## Task goal
Each line of the entries that mentions the string "time" needs to be reported.

[Data supplied Boundary: Start]

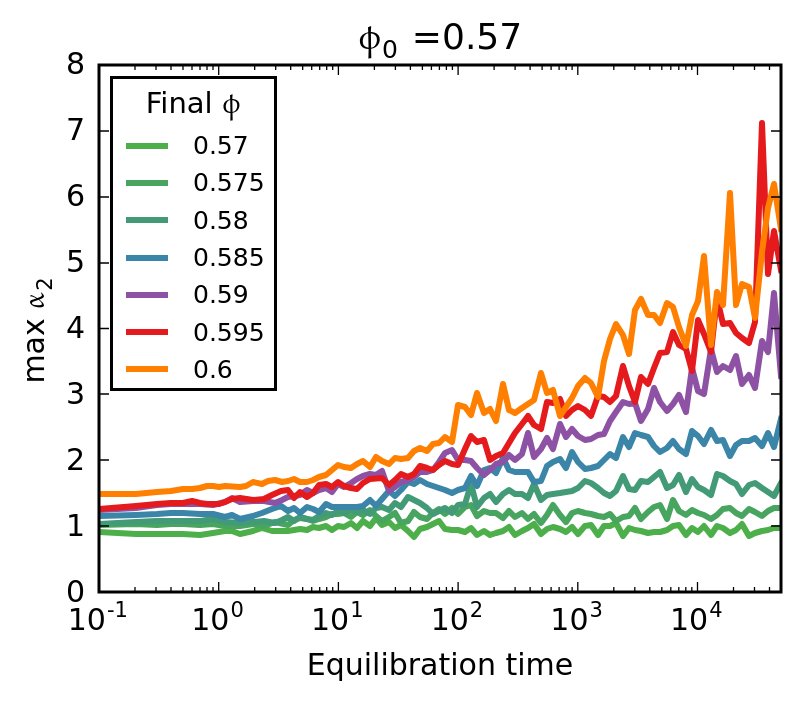
<!DOCTYPE html>
<html lang="en">
<head>
<meta charset="utf-8">
<title>Maximum alpha against equilibration time</title>
<style>
:root {
  --ink: #000;
  --paper: #fff;
  --s570: #4daf4a;
  --s575: #48a55f;
  --s580: #429a77;
  --s585: #3a85a8;
  --s590: #8e52a5;
  --s595: #e41a1c;
  --s600: #ff7f00;
}
* { box-sizing: border-box; margin: 0; padding: 0; }
html, body { width: 802px; height: 703px; overflow: hidden; background: var(--paper); }
.chart {
  position: relative; width: 802px; height: 703px; overflow: hidden;
  color: var(--ink); font-family: "DejaVu Sans", sans-serif; white-space: nowrap;
}
.chart > * { position: absolute; }
.plot { left: 0; top: 0; }
.series { fill: none; stroke-width: 6; stroke-linejoin: round; stroke-linecap: square; }
.ticks { stroke: var(--ink); stroke-width: 1.3; }
.symbol { font-family: "TeX Gyre Pagella", "DejaVu Serif", "DejaVu Sans", serif; }
sub, sup { line-height: 0; position: relative; vertical-align: baseline; }
.title { left: 99px; width: 682px; top: 16px; text-align: center; font-size: 36px; font-weight: 400; line-height: 42px; }
.title sub { font-size: 25px; top: 9px; margin-right: 14px; }
.y-values { left: 40px; top: 31px; width: 45px; display: grid; grid-template-rows: repeat(9, 65.9px); align-items: center; text-align: right; font-size: 30px; list-style: none; }
.x-values { left: 38px; top: 598px; display: grid; grid-template-columns: repeat(6, 119.7px); text-align: center; font-size: 30px; line-height: 44px; list-style: none; }
.x-values sup { font-size: 21px; top: -13px; margin-left: 1px; }
.x-label { left: 99px; top: 647px; width: 682px; text-align: center; font-size: 30px; line-height: 36px; }
.y-label { left: -65px; top: 311px; width: 200px; text-align: center; font-size: 30px; line-height: 36px; transform: rotate(-90deg); }
.y-label sub { font-size: 21px; top: 8px; margin-left: 1px; }
.legend { left: 110px; top: 76px; width: 167px; height: 315px; padding: 4px 0 0 13px; border: 3px solid var(--ink); background: var(--paper); }
.legend h2 { padding-right: 13px; text-align: center; font-size: 29px; font-weight: 400; line-height: 40px; }
.legend ul { list-style: none; }
.legend li { display: flex; align-items: center; gap: 25px; height: 37.3px; font-size: 25px; }
.legend li::before { content: ""; width: 42px; height: 6px; background: var(--line); }
</style>
</head>
<body>
<main class="chart">
  <svg class="plot" width="802" height="703" viewBox="0 0 802 703" role="img" aria-label="Seven line series rising with equilibration time">
    <defs>
      <clipPath id="plot-area"><rect x="99" y="65" width="682" height="527"/></clipPath>
      <path id="decade" d="M0 0v10M36 0v5M57 0v5M72 0v5M84 0v5M93 0v5M101 0v5M108 0v5M114 0v5"/>
      <g id="time-ticks">
        <use href="#decade"/><use href="#decade" x="119.7"/><use href="#decade" x="239.4"/><use href="#decade" x="359.1"/><use href="#decade" x="478.8"/>
        <path d="M598.5 0v10M634.5 0v5M655.5 0v5M670.5 0v5"/>
      </g>
      <path id="value-ticks" d="M0 131h10M0 197h10M0 263h10M0 328.500h10M0 394h10M0 460h10M0 526h10"/>
    </defs>
    <g class="series" clip-path="url(#plot-area)">
      <polyline stroke="var(--s570)" points="99,532 136,534 157,534 171,534 183,534 200,535 213,533 225,531 232,531 240,534 253,531 262,528 272,531 288,531 300,529 307,530 313,527 319,528 326,526 332,530 338,526 344,527 351,523 357,528 363,521 370,526 376,518 382,525 389,522 395,528 401,525 408,531 414,537 420,529 427,527 433,524 439,521 445,529 452,530 458,530 465,532 471,528 477,535 484,531 490,535 496,533 503,531 509,527 515,535 522,531 528,528 534,524 541,534 547,529 553,527 560,529 566,532 572,527 578,534 585,526 591,525 598,535 604,526 610,526 616,523 623,536 629,528 635,530 641,531 648,533 654,532 660,532 667,530 673,526 679,525 686,535 692,528 698,532 704,526 711,535 717,526 723,528 730,533 736,530 742,524 749,536 755,533 762,531 768,530 774,528 781,528"/>
      <polyline stroke="var(--s575)" points="99,525 136,524 157,525 171,524 183,524 200,525 213,524 225,526 240,526 253,524 264,526 275,522 288,525 294,520 300,518 307,519 313,521 319,519 326,517 332,514 338,514 344,513 351,517 357,512 363,515 370,510 376,516 382,521 389,517 395,513 401,523 408,521 414,512 420,517 427,519 433,513 439,509 445,514 452,508 458,514 465,507 471,505 477,516 484,511 490,513 496,513 503,518 509,511 515,517 522,513 528,519 534,514 541,523 547,515 553,505 560,515 566,522 572,513 578,511 585,513 591,514 598,516 604,517 610,514 616,521 623,517 629,516 635,508 641,519 648,512 654,507 660,505 667,519 673,500 679,511 686,515 692,510 698,513 704,515 711,519 717,515 723,509 730,508 736,513 742,516 749,509 755,512 762,516 768,511 774,508 781,508"/>
      <polyline stroke="var(--s580)" points="99,524 136,522 157,521 171,521 183,521 200,521 213,519 225,522 240,523 253,522 264,521 275,523 282,520 288,517 294,521 300,517 307,519 313,520 319,516 326,513 332,515 338,511 344,513 351,510 357,512 363,510 370,514 376,508 382,507 389,510 395,503 401,507 408,497 414,500 420,503 427,508 433,514 439,511 445,508 452,513 458,505 465,504 471,484 477,507 484,498 490,494 496,502 503,494 509,490 515,494 522,494 528,498 534,484 541,500 547,495 553,494 560,493 566,492 572,491 578,488 585,481 591,483 598,488 604,493 610,496 616,491 623,476 629,489 635,490 641,481 648,482 654,477 660,472 667,488 673,485 679,475 686,492 692,479 698,487 704,490 711,495 717,474 723,476 730,481 736,484 742,494 749,485 755,483 762,488 768,492 774,496 781,483"/>
      <polyline stroke="var(--s585)" points="99,516 136,515 157,514 171,513 183,513 200,514 213,514 225,517 232,515 240,519 253,516 262,513 272,509 281,506 288,511 294,508 300,513 307,507 313,509 319,512 326,504 332,507 344,507 357,507 363,506 370,500 376,506 382,499 389,491 395,496 401,490 408,482 414,484 420,480 427,484 433,486 439,488 445,490 452,493 458,490 465,488 471,476 477,486 484,470 490,468 496,473 503,458 509,470 515,472 522,472 528,472 534,482 541,481 547,466 553,462 560,459 566,468 572,452 578,462 585,469 591,468 598,466 604,460 610,454 616,458 623,437 629,447 635,433 641,435 648,437 654,446 660,452 667,448 673,441 679,449 686,454 692,431 698,436 704,444 711,430 717,441 723,440 730,456 736,445 742,441 749,441 755,438 762,446 768,433 774,447 781,419"/>
      <polyline stroke="var(--s590)" points="99,510 136,508 157,505 171,504 183,504 200,504 213,505 225,502 232,498 240,502 253,501 264,501 275,503 282,500 288,497 294,496 300,495 307,490 313,493 319,490 326,488 332,492 338,484 344,487 351,483 357,479 363,476 370,474 376,475 382,471 389,491 395,487 401,482 408,480 414,477 420,472 427,472 433,470 439,462 445,453 452,450 458,460 465,460 471,461 477,468 484,475 490,470 496,464 503,462 509,455 515,460 522,454 528,433 534,457 541,449 547,438 553,449 560,424 566,437 572,429 578,436 585,440 591,439 598,435 604,434 610,421 616,412 623,402 629,404 635,403 641,421 648,409 654,388 660,402 667,411 673,404 679,395 686,412 692,368 698,391 704,394 711,349 717,372 723,366 730,370 736,356 742,384 749,375 755,388 762,341 768,352 774,293 781,376"/>
      <polyline stroke="var(--s595)" points="99,509 136,506 157,504 171,503 183,503 192,501 200,503 207,504 219,504 225,502 232,499 240,498 253,500 264,499 272,495 281,491 288,490 294,498 300,492 307,497 313,493 319,485 326,484 332,487 338,482 344,486 351,488 357,489 363,483 370,479 382,478 389,485 395,480 401,474 408,477 414,474 420,466 427,468 433,470 439,465 445,461 452,464 458,465 465,449 471,436 477,442 484,440 490,460 496,456 503,453 509,443 515,433 522,424 528,416 534,425 541,429 547,402 553,403 560,399 566,416 572,410 578,406 585,410 591,416 598,396 604,397 610,402 616,396 623,366 629,386 635,402 641,377 648,384 654,368 660,353 667,352 673,332 679,345 686,349 692,371 698,320 704,334 711,352 717,298 723,324 730,323 736,333 742,338 749,343 755,322 762,123 768,274 774,231 781,270"/>
      <polyline stroke="var(--s600)" points="99,494 136,494 157,492 171,491 183,489 192,489 200,488 207,486 213,486 219,487 225,486 240,487 246,486 253,482 262,484 268,481 275,480 282,482 288,481 294,479 300,482 307,482 313,480 319,477 326,475 332,470 338,465 344,467 351,468 357,464 363,461 370,467 376,457 382,461 389,464 395,458 401,459 408,458 414,451 420,448 427,451 433,444 439,443 445,437 452,442 458,405 465,407 471,415 477,393 484,413 490,409 496,421 503,384 509,410 515,413 522,408 528,404 534,400 541,373 547,393 553,390 560,416 566,407 572,398 578,386 585,378 591,383 598,397 604,361 610,339 616,324 623,335 629,354 635,310 641,299 648,315 654,315 660,323 667,303 673,307 679,327 686,346 692,315 698,301 704,256 711,345 717,292 723,305 730,193 736,305 742,284 749,287 755,318 762,252 768,208 774,184 781,229"/>
    </g>
    <g class="ticks">
      <use href="#time-ticks" x="99" y="65"/>
      <use href="#time-ticks" transform="translate(99 592) scale(1 -1)"/>
      <use href="#value-ticks" x="99"/>
      <use href="#value-ticks" x="771"/>
    </g>
    <rect x="99" y="65" width="682" height="527" fill="none" stroke="var(--ink)" stroke-width="3"/>
  </svg>

  <h1 class="title"><span class="symbol">ϕ</span><sub>0</sub>=0.57</h1>

  <ul class="y-values">
    <li>8</li><li>7</li><li>6</li><li>5</li><li>4</li><li>3</li><li>2</li><li>1</li><li>0</li>
  </ul>
  <ul class="x-values">
    <li>10<sup>-1</sup></li><li>10<sup>0</sup></li><li>10<sup>1</sup></li><li>10<sup>2</sup></li><li>10<sup>3</sup></li><li>10<sup>4</sup></li>
  </ul>
  <p class="x-label">Equilibration time</p>
  <p class="y-label">max <span class="symbol">α</span><sub>2</sub></p>

  <section class="legend">
    <h2>Final <span class="symbol">ϕ</span></h2>
    <ul>
      <li style="--line: var(--s570)">0.57</li>
      <li style="--line: var(--s575)">0.575</li>
      <li style="--line: var(--s580)">0.58</li>
      <li style="--line: var(--s585)">0.585</li>
      <li style="--line: var(--s590)">0.59</li>
      <li style="--line: var(--s595)">0.595</li>
      <li style="--line: var(--s600)">0.6</li>
    </ul>
  </section>
</main>
</body>
</html>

[Data supplied Boundary: End]

## Worked solution
<title>Maximum alpha against equilibration time</title>
  <svg class="plot" width="802" height="703" viewBox="0 0 802 703" role="img" aria-label="Seven line series rising with equilibration time">
      <g id="time-ticks">
      <use href="#time-ticks" x="99" y="65"/>
      <use href="#time-ticks" transform="translate(99 592) scale(1 -1)"/>
  <p class="x-label">Equilibration time</p>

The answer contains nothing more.